At SSC one black student—Wilmar B. Moss—was admitted but only when he refused to accept an initial rebuff. Enrollment was insufficient to justify Saturday classes, and when Dr. Camp told Moss that he could not attend regular classes according to the board’s policy, Moss insisted and indicated that he had discussed his situation with the National Association for the Advancement of Colored People (NAACP). Dr. Camp then telephoned board members, and they made a decision (ratified formally in a December meeting) that Moss could attend night classes. Moss enrolled at SSC but later graduated from Arkansas AM&N College, the state’s traditional black college. He returned to Columbia County as a schoolteacher and eventually became the longtime superintendent of the Walker school district.
The reluctance of SSC’s leaders to embrace desegregation at this point undoubtedly reflected the sentiment of most whites in Magnolia and the South. The white backlash against the Brown decision was expressed in a variety of ways.

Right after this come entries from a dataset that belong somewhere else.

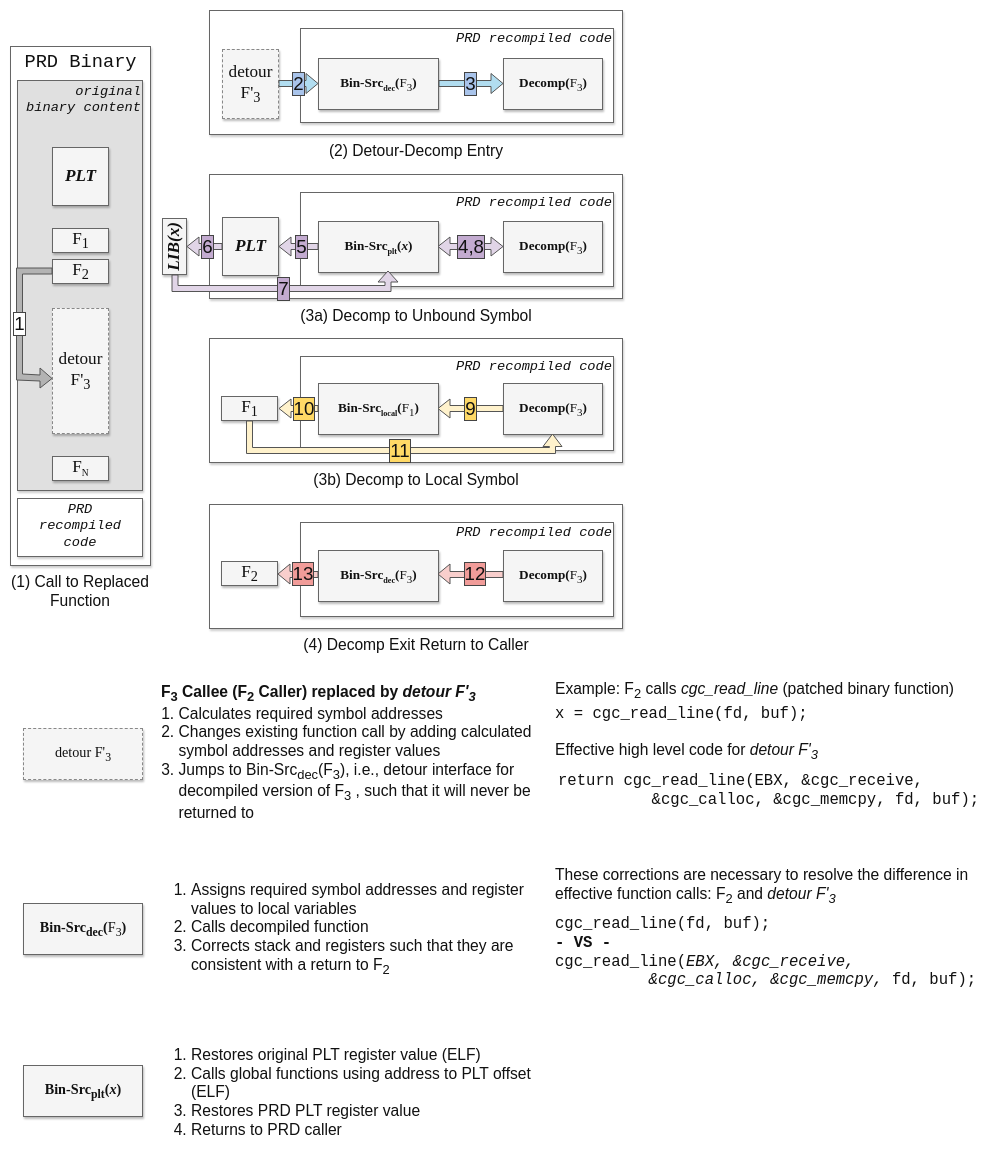
<!DOCTYPE html>
<html lang="en">
<head>
<meta charset="utf-8">
<title>Detour and decompiled function call flow</title>
<style>
:root {
  --ink: #111; --line: #666; --node: #f5f5f5; --content: #e0e0e0;
  --blue: #b1ddf0; --blue-tag: #a9c4eb;
  --purple: #e1d5e7; --purple-tag: #c3abd0;
  --yellow: #fff2cc; --yellow-tag: #ffd966;
  --red: #f8cecc; --red-tag: #f19c99;
  --sans: "Liberation Sans", Arial, sans-serif;
  --serif: "Liberation Serif", "Times New Roman", serif;
  --mono: "Liberation Mono", "Courier New", monospace;
}
* { box-sizing: border-box; margin: 0; padding: 0; }
body { position: relative; width: 989px; height: 1161px; overflow: hidden; background: #fff; color: var(--ink); font: 15.6px/1.2 var(--sans); white-space: nowrap; }
sub { font-size: .83em; }

/* Call flow diagram */
.flow { position: relative; height: 670px; }
.flow > *, .panel > * { position: absolute; }
.box { border: 1px solid var(--line); background: #fff; box-shadow: 1px 2px 2px #0003; }
.box, .node { left: var(--x); top: var(--y); width: var(--w); height: var(--h); }
.note { font: italic 13.7px/16.4px var(--mono); }
.heading { font: 18.7px/30px var(--mono); text-align: center; }
.content { background: var(--content); padding: 3px 1px; text-align: right; }
.added { padding-top: 3px; text-align: center; }
.node { display: flex; align-items: center; justify-content: center; text-align: center; border: 1px solid var(--line); background: var(--node); box-shadow: 1px 2px 2px #0004; font: 17.2px/1.2 var(--serif); }
.detour { border-style: dashed; border-color: #888; border-width: 1px; }
.symbol { font-weight: bold; font-style: italic; }
.lib span { transform: rotate(-90deg); }
.panel { left: 209px; top: var(--y); width: 414px; height: 125px; --row: 46px; }
.inner { left: 90px; top: 17px; width: 314px; height: 95px; padding: 2px 1px; text-align: right; }
.panel .node { top: var(--row); height: 52px; font-size: 13.2px; font-weight: bold; }
.bin { left: 108px; width: 121px; }
.bin .kind { font-size: .62em; }
.decomp { left: 293px; width: 100px; }
.node i, .node em { font-weight: inherit; }
.node b { font-weight: normal; }
.caption { left: 209px; top: var(--y); width: 414px; text-align: center; }
.arrows { left: 0; top: 0; stroke: #555; stroke-width: 1; }
.step { left: var(--x); top: var(--y); width: var(--w, 13px); height: 24px; display: flex; align-items: center; justify-content: center; border: 1px solid #444; background: var(--tag, #fff); font-size: 18.7px; }
.blue { --tag: var(--blue-tag); }
.purple { --tag: var(--purple-tag); }
.yellow { --tag: var(--yellow-tag); }
.red { --tag: var(--red-tag); }

/* Explanations */
.notes { display: grid; grid-template-columns: 161px 394px 434px; grid-template-rows: 180px 170px 141px; }
.notes > * { margin-top: var(--drop); }
.chip { width: 120px; height: 52px; margin-left: 23px; font-size: 14.2px; }
ol { padding-left: 17.5px; }
ol.indented { padding-left: 30px; }
pre { font: 15.6px/1.2 var(--mono); }
.assign { margin: 3px 0 18px; }
.result { margin: 9px 0 0 3px; }
.compare { margin-top: 9px; }
</style>
</head>
<body>
<main>
<section class="flow">
  <div class="box heading" style="--x:10px;--y:46px;--w:141px;--h:520px">PRD Binary</div>
  <div class="box content note" style="--x:17px;--y:80px;--w:126px;--h:411px">original<br>binary content</div>
  <div class="box added note" style="--x:17px;--y:498px;--w:126px;--h:59px">PRD<br>recompiled<br>code</div>
  <div class="node symbol" style="--x:52px;--y:147px;--w:57px;--h:59px">PLT</div>
  <div class="node" style="--x:52px;--y:228px;--w:57px;--h:25px"><span>F<sub>1</sub></span></div>
  <div class="node" style="--x:52px;--y:259px;--w:57px;--h:25px"><span>F<sub>2</sub></span></div>
  <div class="node detour" style="--x:52px;--y:308px;--w:57px;--h:126px"><span>detour<br>F'<sub>3</sub></span></div>
  <div class="node" style="--x:52px;--y:456px;--w:57px;--h:25px"><span>F<sub style="font-size:.55em">N</sub></span></div>
  <p class="caption" style="--y:573px;left:0;width:160px">(1) Call to Replaced<br>Function</p>

  <div class="box panel" style="--y:10px;--row:47px">
    <div class="box inner note">PRD recompiled code</div>
    <div class="node bin"><span>Bin-Src<sub class="kind">dec</sub>(<b>F<sub>3</sub></b>)</span></div>
    <div class="node decomp"><span>Decomp(<b>F<sub>3</sub></b>)</span></div>
  </div>
  <p class="caption" style="--y:142px">(2) Detour-Decomp Entry</p>

  <div class="box panel" style="--y:174px">
    <div class="box inner note">PRD recompiled code</div>
    <div class="node bin"><span>Bin-Src<sub class="kind">plt</sub>(<i>x</i>)</span></div>
    <div class="node decomp"><span>Decomp(<b>F<sub>3</sub></b>)</span></div>
  </div>
  <p class="caption" style="--y:307px">(3a) Decomp to Unbound Symbol</p>

  <div class="box panel" style="--y:338px;--row:44px">
    <div class="box inner note">PRD recompiled code</div>
    <div class="node bin"><span>Bin-Src<sub class="kind">local</sub>(<b>F<sub>1</sub></b>)</span></div>
    <div class="node decomp"><span>Decomp(<b>F<sub>3</sub></b>)</span></div>
  </div>
  <p class="caption" style="--y:471px">(3b) Decomp to Local Symbol</p>

  <div class="box panel" style="--y:504px;--row:45px">
    <div class="box inner note">PRD recompiled code</div>
    <div class="node bin"><span>Bin-Src<sub class="kind">dec</sub>(<b>F<sub>3</sub></b>)</span></div>
    <div class="node decomp"><span>Decomp(<b>F<sub>3</sub></b>)</span></div>
  </div>
  <p class="caption" style="--y:636px">(4) Decomp Exit Return to Caller</p>

  <div class="node detour" style="--x:222px;--y:49px;--w:57px;--h:70px"><span>detour<br>F'<sub>3</sub></span></div>
  <div class="node symbol" style="--x:222px;--y:217px;--w:57px;--h:59px">PLT</div>
  <div class="node symbol lib" style="--x:162px;--y:218px;--w:25px;--h:57px"><span>LIB(x)</span></div>
  <div class="node" style="--x:221px;--y:396px;--w:57px;--h:25px"><span>F<sub>1</sub></span></div>
  <div class="node" style="--x:221px;--y:561px;--w:57px;--h:25px"><span>F<sub>2</sub></span></div>

  <svg class="arrows" width="989" height="670" viewBox="0 0 989 670" aria-hidden="true">
    <path fill="#b3b3b3" d="M52 268H16.5V380L40 381V388L52 378.5L40 368V375L22.5 374V274H52Z"/>
    <g fill="var(--blue)">
      <path d="M279 80.5H306V73.5L318 83.5L306 93.5V86.5H279Z"/>
      <path d="M439 80.5H491V73.5L503 83.5L491 93.5V86.5H439Z"/>
    </g>
    <g fill="var(--purple)">
      <path d="M222 243.5H199V237L187 246.5L199 256V249.5H222Z"/>
      <path d="M318 243.5H291V237L279 246.5L291 256V249.5H318Z"/>
      <path d="M438 246.5L450 237V243.5H491V237L503 246.5L491 256V249.5H450V256Z"/>
      <path d="M172 275V291.5H391V282H398L388 271L378 282H385V285.5H178V275Z"/>
    </g>
    <g fill="var(--yellow)">
      <path d="M318 405.5H291V399L279 408.5L291 418V411.5H318Z"/>
      <path d="M503 405.5H450V399L438 408.5L450 418V411.5H503Z"/>
      <path d="M246.5 421V453.5H555.5V446.5H562L552.5 434L543 446.5H549.5V447.5H252.5V421Z"/>
    </g>
    <g fill="var(--red)">
      <path d="M318 571.5H290V564L278 574L290 584V577.5H318Z"/>
      <path d="M503 571.5H450V564L438 574L450 584V577.5H503Z"/>
    </g>
  </svg>

  <span class="step" style="--x:13px;--y:312px">1</span>
  <span class="step blue" style="--x:292px;--y:72px">2</span>
  <span class="step blue" style="--x:464px;--y:72px">3</span>
  <span class="step purple" style="--x:457px;--y:235px;--w:28px">4,8</span>
  <span class="step purple" style="--x:295px;--y:235px">5</span>
  <span class="step purple" style="--x:201px;--y:235px">6</span>
  <span class="step purple" style="--x:277px;--y:277px">7</span>
  <span class="step yellow" style="--x:464px;--y:397px">9</span>
  <span class="step yellow" style="--x:293px;--y:397px;--w:22px">10</span>
  <span class="step yellow" style="--x:389px;--y:439px;--w:22px">11</span>
  <span class="step red" style="--x:464px;--y:562px;--w:22px">12</span>
  <span class="step red" style="--x:292px;--y:562px;--w:22px">13</span>
</section>

<section class="notes">
  <div class="node chip detour" style="--drop:58px"><span>detour F'<sub>3</sub></span></div>
  <div style="--drop:13px">
    <strong>F<sub>3</sub> Callee (F<sub>2</sub> Caller) replaced by <em>detour F'<sub>3</sub></em></strong>
    <ol>
      <li>Calculates required symbol addresses</li>
      <li>Changes existing function call by adding calculated<br>symbol addresses and register values</li>
      <li>Jumps to Bin-Src<sub>dec</sub>(F<sub>3</sub>), i.e., detour interface for<br>decompiled version of F<sub>3</sub> , such that it will never be<br>returned to</li>
    </ol>
  </div>
  <div style="--drop:10px">
    <p>Example: F<sub>2</sub> calls <em>cgc_read_line</em> (patched binary function)</p>
    <pre class="assign">x = cgc_read_line(fd, buf);</pre>
    <p>Effective high level code for <em>detour F'<sub>3</sub></em></p>
    <pre class="result">return cgc_read_line(EBX, &amp;cgc_receive,
          &amp;cgc_calloc, &amp;cgc_memcpy, fd, buf);</pre>
  </div>

  <div class="node chip" style="--drop:53px"><strong>Bin-Src<sub>dec</sub>(<b>F<sub>3</sub></b>)</strong></div>
  <ol class="indented" style="--drop:31px">
    <li>Assigns required symbol addresses and register<br>values to local variables</li>
    <li>Calls decompiled function</li>
    <li>Corrects stack and registers such that they are<br>consistent with a return to F<sub>2</sub></li>
  </ol>
  <div style="--drop:16px">
    <p>These corrections are necessary to resolve the difference in<br>effective function calls: F<sub>2</sub> and <em>detour F'<sub>3</sub></em></p>
    <pre class="compare">cgc_read_line(fd, buf);
<strong>- VS -</strong>
cgc_read_line(<em>EBX, &amp;cgc_receive,
          &amp;cgc_calloc, &amp;cgc_memcpy,</em> fd, buf);</pre>
  </div>

  <div class="node chip" style="--drop:45px"><strong>Bin-Src<sub>plt</sub>(<i>x</i>)</strong></div>
  <ol class="indented" style="--drop:26px">
    <li>Restores original PLT register value (ELF)</li>
    <li>Calls global functions using address to PLT offset<br>(ELF)</li>
    <li>Restores PRD PLT register value</li>
    <li>Returns to PRD caller</li>
  </ol>
</section>
</main>
</body>
</html>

The Southern Manifesto (March 1956) was a statement denouncing Brown signed by most southern congressmen, including all members of the Arkansas delegation. There was also violent opposition by some white supremacists. In early September 1956, white mobs gathered repeatedly in Texarkana, Texas, some sixty miles from Magnolia, on the campus of Texarkana Junior College to prevent enrollment of three black students. Despite its illegality, mob action prevailed, and no blacks were able to attend the college. At SSC from1956 to 1963 an occasional black student enrolled in a Saturday or summer class, but there is no history of a black undergraduate attending regular classes during fall or spring semesters in those eight years.
Student and faculty opinion at SSC on integration was mixed, but clearly, a majority opposed enrollment of black students. There were occasionally other voices. Dr. Camp told the board as early as 1952 of “rifts” among the faculty on various matters including “racial issues” because some members wanted to invite groups to campus that “included Negroes and others do not.” Bray editor Sue Jackson in 1961 wrote that the use of the Confederate flag to decorate that year’s spring formal dance at the student union was acceptable if it were in celebration of the nation’s Civil War Centennial, then just beginning, but not, she declared, if it were a proclamation of white supremacy.